• **THE PROBLEM**
The answer must be every line of the records below that contains the word "edges".

• **INFORMATION SHOWN**
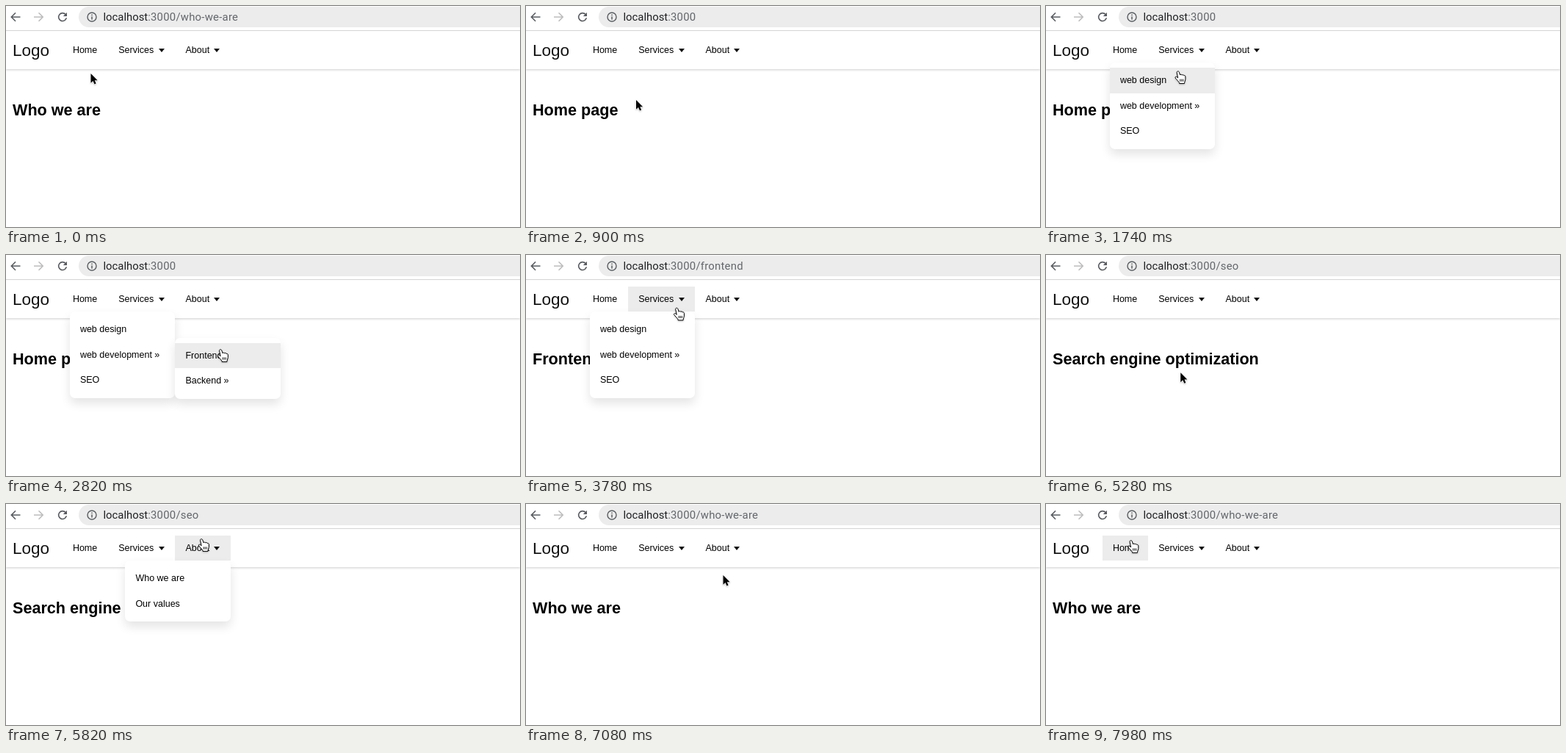
An HTML page that plays this animation: 700 by 301 pixels, repeating every 8000 ms.

```html
<!DOCTYPE html>
<html lang="en">
<head>
<meta charset="utf-8">
<title>Dropdown navigation</title>
<style>
  html, body { margin: 0; width: 100%; height: 100%; overflow: hidden; background: #fff; }
  body { position: relative; font: 12.5px "Liberation Sans", Arial, sans-serif; color: #000; }
  body * { box-sizing: border-box; }
  .abs, .link, .menu, #cursor { position: absolute; white-space: pre; }
  #bar { left: 0; top: 0; width: 100%; height: 34px; border-bottom: 1px solid #dcdcdc; }
  #pill { left: 99px; top: 1px; width: 640px; height: 28px; border-radius: 14px; background: #ececec; }
  #icons { left: 0; top: 0; }
  #url { left: 132.5px; top: 0; font: 14.85px/30px Roboto, sans-serif; color: #202124; }
  #path { color: #63676b; letter-spacing: .25px; }
  #nav { left: 0; top: 34px; width: 100%; height: 51.5px; background: #fff; box-shadow: 0 1px 3px rgba(0,0,0,.2); }
  #logo { left: 9px; top: 47.5px; font-size: 22.5px; line-height: 25px; color: #111; }
  #title { left: 9px; top: 129px; font-size: 21.6px; line-height: 25px; font-weight: bold; }
  .link { padding-left: 14.4px; }
  .link.on { background: #ececec; }
  .caret::after {
    content: ""; position: absolute; right: 14.2px; top: 15px;
    border: 4px solid transparent; border-top: 5px solid #111; border-bottom: 0;
  }
  .menu { display: none; background: #fff; border-radius: 7px; box-shadow: 0 7px 14px rgba(0,0,0,.11); }
  .menu.open { display: block; }
  #cursor { left: 0; top: 0; overflow: visible; width: 1px; height: 1px; filter: drop-shadow(0 1px 1px rgba(0,0,0,.25)); }
</style>
</head>
<body>
  <div id="bar" class="abs"></div>
  <div id="pill" class="abs"></div>
  <svg id="icons" class="abs" width="130" height="32" fill="none" stroke="#5a5d61" stroke-width="1.6">
    <path d="M19.5 15H7.5M13 9.3L7.3 15L13 20.7"/>
    <path stroke="#bdbdbd" d="M38 15H50M44.5 9.3L50.2 15L44.5 20.7"/>
    <path d="M81.2 11.6A5.4 5.4 0 1 0 82.3 16.2"/>
    <path d="M83 8.8V14H77.8Z" fill="#5a5d61" stroke="none"/>
    <circle cx="117" cy="15" r="6" stroke-width="1.4"/>
    <path stroke-width="1.5" d="M117 14.2V18.4M117 11.4V12.9"/>
  </svg>
  <div id="url" class="abs">localhost<span id="path"></span></div>
  <div id="title" class="abs"></div>
  <div id="nav" class="abs"></div>
  <div id="logo" class="abs">Logo</div>
  <svg id="cursor">
    <path id="arrow" d="M0 0V12.8L3 10L5 14.5L7.1 13.6L5.2 9.2H9.1Z" stroke="#fff" style="paint-order:stroke"/>
    <g id="hand" fill="#fff" stroke="#000" stroke-linejoin="round">
      <path d="M-2.4 1.4C-2.6-.6.2-.9.8 1L2 4.8C2.6 3.6 4.4 3.8 4.7 5C5.4 4 7 4.4 7.2 5.6C8 5 9.2 5.6 9.3 6.8V10.5C9.3 12.5 8 13.6 8 15.4V16.4H1V15.4C0 13.4-3 11-4.4 8.8C-5.2 7.4-3.4 6.4-2.2 7.6L-.9 8.8Z"/>
      <path stroke-width=".9" d="M2.2 10.4V13.6M4.2 10.4V13.6M6.2 10.4V13.6"/>
    </g>
  </svg>
<script>
  const LOOP = 8000, STEP = 60;
  const ROW = 34.5, PAD = 7.2, MENU_W = 143.6;
  const $ = id => document.getElementById(id);
  const cursor = $('cursor');

  const pages = {
    who: ['/who-we-are', 'Who we are'],
    home: ['', 'Home page'],
    frontend: ['/frontend', 'Frontend'],
    seo: ['/seo', 'Search engine optimization']
  };
  const clicks = { 360: 'home', 3180: 'frontend', 4860: 'seo', 7080: 'who' };

  // Each link knows which menus stay open while it is hovered
  const links = [], boxes = {};
  function addLink(parent, cls, label, x, y, w, h, menu, opens) {
    const el = document.createElement('div');
    el.className = 'link ' + cls;
    el.textContent = label;
    el.style.cssText = `position:absolute;left:${x - parent.x}px;top:${y - parent.y}px;` +
      `width:${w}px;height:${h}px;line-height:${h}px`;
    parent.el.append(el);
    links.push({ el, x, y, w, h, menu, opens });
  }

  function addMenu(name, x, y, rows, chain, child) {
    const el = boxes[name] = document.createElement('div');
    el.className = 'menu';
    el.style.cssText = `left:${x}px;top:${y}px;width:${MENU_W}px;height:${rows.length * ROW + 2 * PAD}px`;
    document.body.append(el);
    rows.forEach((label, i) => {
      const opens = child && label.endsWith('»') ? [...chain, child] : chain;
      addLink({ el, x, y }, '', label, x, y + PAD + i * ROW, MENU_W, ROW, name, opens);
    });
  }

  const root = { el: document.body, x: 0, y: 0 };
  const edges = {};
  let right = 76.5;
  for (const [label, width] of [['Home', 62.4], ['Services', 91.2], ['About', 75.5]]) {
    const drops = label !== 'Home';
    addLink(root, drops ? 'caret' : '', label, right, 43, width, 34, null, drops ? [label] : []);
    edges[label] = right += width;
  }
  addMenu('Services', edges.Services - MENU_W, 77, ['web design', 'web development »', 'SEO'], ['Services'], 'sub');
  addMenu('sub', edges.Services, 77 + ROW + 1, ['Frontend', 'Backend »'], ['Services', 'sub']);
  addMenu('About', edges.About - MENU_W, 77, ['Who we are', 'Our values'], ['About']);
  document.body.append(cursor);

  // Pointer moves: begin, end, x, y, downward bend
  const moves = [
    [0, 120, 116.5, 50],
    [360, 900, 150, 128],
    [1260, 1500, 176, 60],
    [1500, 2040, 187, 130],
    [2280, 2820, 293, 129, 15],
    [3600, 3840, 190, 62],
    [3840, 4380, 182.5, 172],
    [5220, 5520, 190, 60],
    [5520, 5820, 267, 48],
    [5820, 6300, 268.5, 97],
    [7380, 7860, 115.5, 92, 50],
    [7860, 7980, 116.5, 50]
  ];

  function pointer(t) {
    let x = 115.5, y = 92;
    for (const [begin, end, toX, toY, bend = 0] of moves) {
      if (t <= begin) break;
      const s = Math.min(1, (t - begin) / (end - begin));
      const ease = s * s * (3 - 2 * s);
      x += (toX - x) * ease;
      y += (toY - y) * ease + bend * Math.sin(Math.PI * s);
    }
    return [x, y];
  }

  const hit = (x, y, open) => links.find(l => (!l.menu || open.includes(l.menu)) &&
    x >= l.x && x < l.x + l.w && y >= l.y && y < l.y + l.h);

  // Walk the loop once, so that each step has its menu state
  const states = [];
  let page = 'who', open = [];
  for (let t = 0; t < LOOP; t += STEP) {
    const [x, y] = pointer(t);
    if (clicks[t]) { page = clicks[t]; open = []; }
    const over = hit(x, y, open);
    if (over) open = over.opens;
    states.push({ x, y, page, open, over });
  }

  function draw(s) {
    const [path, title] = pages[s.page];
    $('path').textContent = ':3000' + path;
    $('title').textContent = title;
    for (const name in boxes) boxes[name].classList.toggle('open', s.open.includes(name));
    for (const l of links) l.el.classList.toggle('on', l === s.over);
    $('hand').style.display = s.over ? '' : 'none';
    $('arrow').style.display = s.over ? 'none' : '';
    cursor.style.transform = `translate(${s.x}px,${s.y}px)`;
  }

  const start = performance.now();
  let shown = null;
  function tick() {
    const t = (performance.now() - start) % LOOP;
    const s = states[Math.floor(t / STEP)];
    if (s !== shown) draw(shown = s);
    requestAnimationFrame(tick);
  }
  tick();
</script>
</body>
</html>
```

• **ANSWER BELOW**
  const edges = {};
    edges[label] = right += width;
  addMenu('Services', edges.Services - MENU_W, 77, ['web design', 'web development »', 'SEO'], ['Services'], 'sub');
  addMenu('sub', edges.Services, 77 + ROW + 1, ['Frontend', 'Backend »'], ['Services', 'sub']);
  addMenu('About', edges.About - MENU_W, 77, ['Who we are', 'Our values'], ['About']);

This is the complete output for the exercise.